*What is expected*
Print all entries precisely as they are written.

*Source records*
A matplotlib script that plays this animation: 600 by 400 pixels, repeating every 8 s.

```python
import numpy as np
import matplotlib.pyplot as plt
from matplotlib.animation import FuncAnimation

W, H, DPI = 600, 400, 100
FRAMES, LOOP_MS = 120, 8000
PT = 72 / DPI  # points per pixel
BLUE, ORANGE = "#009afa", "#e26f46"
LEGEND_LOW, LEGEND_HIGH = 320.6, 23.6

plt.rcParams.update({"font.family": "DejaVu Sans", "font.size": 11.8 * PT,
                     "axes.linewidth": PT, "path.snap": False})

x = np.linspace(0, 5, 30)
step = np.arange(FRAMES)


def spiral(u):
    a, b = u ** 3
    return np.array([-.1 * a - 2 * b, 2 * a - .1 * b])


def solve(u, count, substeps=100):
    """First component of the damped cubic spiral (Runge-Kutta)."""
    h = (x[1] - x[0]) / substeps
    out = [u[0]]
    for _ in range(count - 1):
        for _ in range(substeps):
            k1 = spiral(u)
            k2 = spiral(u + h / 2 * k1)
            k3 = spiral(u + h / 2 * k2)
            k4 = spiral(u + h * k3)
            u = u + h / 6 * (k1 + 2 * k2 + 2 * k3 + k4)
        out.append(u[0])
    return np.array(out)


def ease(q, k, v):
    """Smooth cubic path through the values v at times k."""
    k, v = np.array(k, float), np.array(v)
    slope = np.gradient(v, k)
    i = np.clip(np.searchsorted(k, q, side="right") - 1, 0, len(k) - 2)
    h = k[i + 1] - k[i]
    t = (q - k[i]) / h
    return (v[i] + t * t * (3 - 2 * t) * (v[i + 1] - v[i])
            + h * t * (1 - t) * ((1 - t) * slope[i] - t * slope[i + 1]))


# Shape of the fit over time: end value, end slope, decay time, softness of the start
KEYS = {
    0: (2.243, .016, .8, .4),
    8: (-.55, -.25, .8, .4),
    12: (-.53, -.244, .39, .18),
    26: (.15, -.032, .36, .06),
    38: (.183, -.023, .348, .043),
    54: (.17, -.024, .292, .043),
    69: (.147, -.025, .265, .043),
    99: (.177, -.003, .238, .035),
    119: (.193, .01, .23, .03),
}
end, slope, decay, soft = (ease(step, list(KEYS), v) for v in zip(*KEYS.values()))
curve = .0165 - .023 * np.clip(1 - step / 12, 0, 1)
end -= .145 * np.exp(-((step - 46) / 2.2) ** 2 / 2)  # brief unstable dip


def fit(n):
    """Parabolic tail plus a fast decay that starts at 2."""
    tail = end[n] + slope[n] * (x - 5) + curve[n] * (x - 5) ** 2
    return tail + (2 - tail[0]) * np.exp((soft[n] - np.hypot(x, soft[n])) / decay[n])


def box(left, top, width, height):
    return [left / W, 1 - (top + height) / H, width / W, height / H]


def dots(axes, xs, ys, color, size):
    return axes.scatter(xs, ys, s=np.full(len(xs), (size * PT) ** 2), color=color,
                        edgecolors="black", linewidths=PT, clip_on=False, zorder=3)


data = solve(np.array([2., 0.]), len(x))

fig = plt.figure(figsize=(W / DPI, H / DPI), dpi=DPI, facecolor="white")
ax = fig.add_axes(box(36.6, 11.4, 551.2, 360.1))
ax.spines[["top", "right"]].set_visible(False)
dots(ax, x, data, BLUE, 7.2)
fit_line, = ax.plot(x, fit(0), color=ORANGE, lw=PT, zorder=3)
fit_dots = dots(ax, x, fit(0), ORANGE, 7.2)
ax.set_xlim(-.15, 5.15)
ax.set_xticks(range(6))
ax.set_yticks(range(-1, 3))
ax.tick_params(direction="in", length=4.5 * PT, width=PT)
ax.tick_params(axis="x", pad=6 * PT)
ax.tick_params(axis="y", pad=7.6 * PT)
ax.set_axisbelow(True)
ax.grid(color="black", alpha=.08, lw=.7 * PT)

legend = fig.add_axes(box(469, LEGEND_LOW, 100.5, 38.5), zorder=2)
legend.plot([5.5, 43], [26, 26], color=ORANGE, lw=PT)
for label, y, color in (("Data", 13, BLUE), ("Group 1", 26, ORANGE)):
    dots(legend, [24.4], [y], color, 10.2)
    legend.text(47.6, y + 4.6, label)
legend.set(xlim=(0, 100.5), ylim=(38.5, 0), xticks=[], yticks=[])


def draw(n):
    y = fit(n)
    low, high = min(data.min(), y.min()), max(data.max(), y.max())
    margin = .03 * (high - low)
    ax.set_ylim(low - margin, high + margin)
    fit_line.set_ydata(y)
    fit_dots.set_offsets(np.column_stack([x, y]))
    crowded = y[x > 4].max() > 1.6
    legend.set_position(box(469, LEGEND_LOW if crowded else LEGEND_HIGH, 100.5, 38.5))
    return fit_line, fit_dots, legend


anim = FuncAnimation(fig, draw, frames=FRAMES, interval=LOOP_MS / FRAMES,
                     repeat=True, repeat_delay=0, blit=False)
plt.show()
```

*Completed exercise*
A matplotlib script that plays this animation: 600 by 400 pixels, repeating every 8 s.

```python
import numpy as np
import matplotlib.pyplot as plt
from matplotlib.animation import FuncAnimation

W, H, DPI = 600, 400, 100
FRAMES, LOOP_MS = 120, 8000
PT = 72 / DPI  # points per pixel
BLUE, ORANGE = "#009afa", "#e26f46"
LEGEND_LOW, LEGEND_HIGH = 320.6, 23.6

plt.rcParams.update({"font.family": "DejaVu Sans", "font.size": 11.8 * PT,
                     "axes.linewidth": PT, "path.snap": False})

x = np.linspace(0, 5, 30)
step = np.arange(FRAMES)


def spiral(u):
    a, b = u ** 3
    return np.array([-.1 * a - 2 * b, 2 * a - .1 * b])


def solve(u, count, substeps=100):
    """First component of the damped cubic spiral (Runge-Kutta)."""
    h = (x[1] - x[0]) / substeps
    out = [u[0]]
    for _ in range(count - 1):
        for _ in range(substeps):
            k1 = spiral(u)
            k2 = spiral(u + h / 2 * k1)
            k3 = spiral(u + h / 2 * k2)
            k4 = spiral(u + h * k3)
            u = u + h / 6 * (k1 + 2 * k2 + 2 * k3 + k4)
        out.append(u[0])
    return np.array(out)


def ease(q, k, v):
    """Smooth cubic path through the values v at times k."""
    k, v = np.array(k, float), np.array(v)
    slope = np.gradient(v, k)
    i = np.clip(np.searchsorted(k, q, side="right") - 1, 0, len(k) - 2)
    h = k[i + 1] - k[i]
    t = (q - k[i]) / h
    return (v[i] + t * t * (3 - 2 * t) * (v[i + 1] - v[i])
            + h * t * (1 - t) * ((1 - t) * slope[i] - t * slope[i + 1]))


# Shape of the fit over time: end value, end slope, decay time, softness of the start
KEYS = {
    0: (2.243, .016, .8, .4),
    8: (-.55, -.25, .8, .4),
    12: (-.53, -.244, .39, .18),
    26: (.15, -.032, .36, .06),
    38: (.183, -.023, .348, .043),
    54: (.17, -.024, .292, .043),
    69: (.147, -.025, .265, .043),
    99: (.177, -.003, .238, .035),
    119: (.193, .01, .23, .03),
}
end, slope, decay, soft = (ease(step, list(KEYS), v) for v in zip(*KEYS.values()))
curve = .0165 - .023 * np.clip(1 - step / 12, 0, 1)
end -= .145 * np.exp(-((step - 46) / 2.2) ** 2 / 2)  # brief unstable dip


def fit(n):
    """Parabolic tail plus a fast decay that starts at 2."""
    tail = end[n] + slope[n] * (x - 5) + curve[n] * (x - 5) ** 2
    return tail + (2 - tail[0]) * np.exp((soft[n] - np.hypot(x, soft[n])) / decay[n])


def box(left, top, width, height):
    return [left / W, 1 - (top + height) / H, width / W, height / H]


def dots(axes, xs, ys, color, size):
    return axes.scatter(xs, ys, s=np.full(len(xs), (size * PT) ** 2), color=color,
                        edgecolors="black", linewidths=PT, clip_on=False, zorder=3)


data = solve(np.array([2., 0.]), len(x))

fig = plt.figure(figsize=(W / DPI, H / DPI), dpi=DPI, facecolor="white")
ax = fig.add_axes(box(36.6, 11.4, 551.2, 360.1))
ax.spines[["top", "right"]].set_visible(False)
dots(ax, x, data, BLUE, 7.2)
fit_line, = ax.plot(x, fit(0), color=ORANGE, lw=PT, zorder=3)
fit_dots = dots(ax, x, fit(0), ORANGE, 7.2)
ax.set_xlim(-.15, 5.15)
ax.set_xticks(range(6))
ax.set_yticks(range(-1, 3))
ax.tick_params(direction="in", length=4.5 * PT, width=PT)
ax.tick_params(axis="x", pad=6 * PT)
ax.tick_params(axis="y", pad=7.6 * PT)
ax.set_axisbelow(True)
ax.grid(color="black", alpha=.08, lw=.7 * PT)

legend = fig.add_axes(box(469, LEGEND_LOW, 100.5, 38.5), zorder=2)
legend.plot([5.5, 43], [26, 26], color=ORANGE, lw=PT)
for label, y, color in (("Data", 13, BLUE), ("Group 1", 26, ORANGE)):
    dots(legend, [24.4], [y], color, 10.2)
    legend.text(47.6, y + 4.6, label)
legend.set(xlim=(0, 100.5), ylim=(38.5, 0), xticks=[], yticks=[])


def draw(n):
    y = fit(n)
    low, high = min(data.min(), y.min()), max(data.max(), y.max())
    margin = .03 * (high - low)
    ax.set_ylim(low - margin, high + margin)
    fit_line.set_ydata(y)
    fit_dots.set_offsets(np.column_stack([x, y]))
    crowded = y[x > 4].max() > 1.6
    legend.set_position(box(469, LEGEND_LOW if crowded else LEGEND_HIGH, 100.5, 38.5))
    return fit_line, fit_dots, legend


anim = FuncAnimation(fig, draw, frames=FRAMES, interval=LOOP_MS / FRAMES,
                     repeat=True, repeat_delay=0, blit=False)
plt.show()
```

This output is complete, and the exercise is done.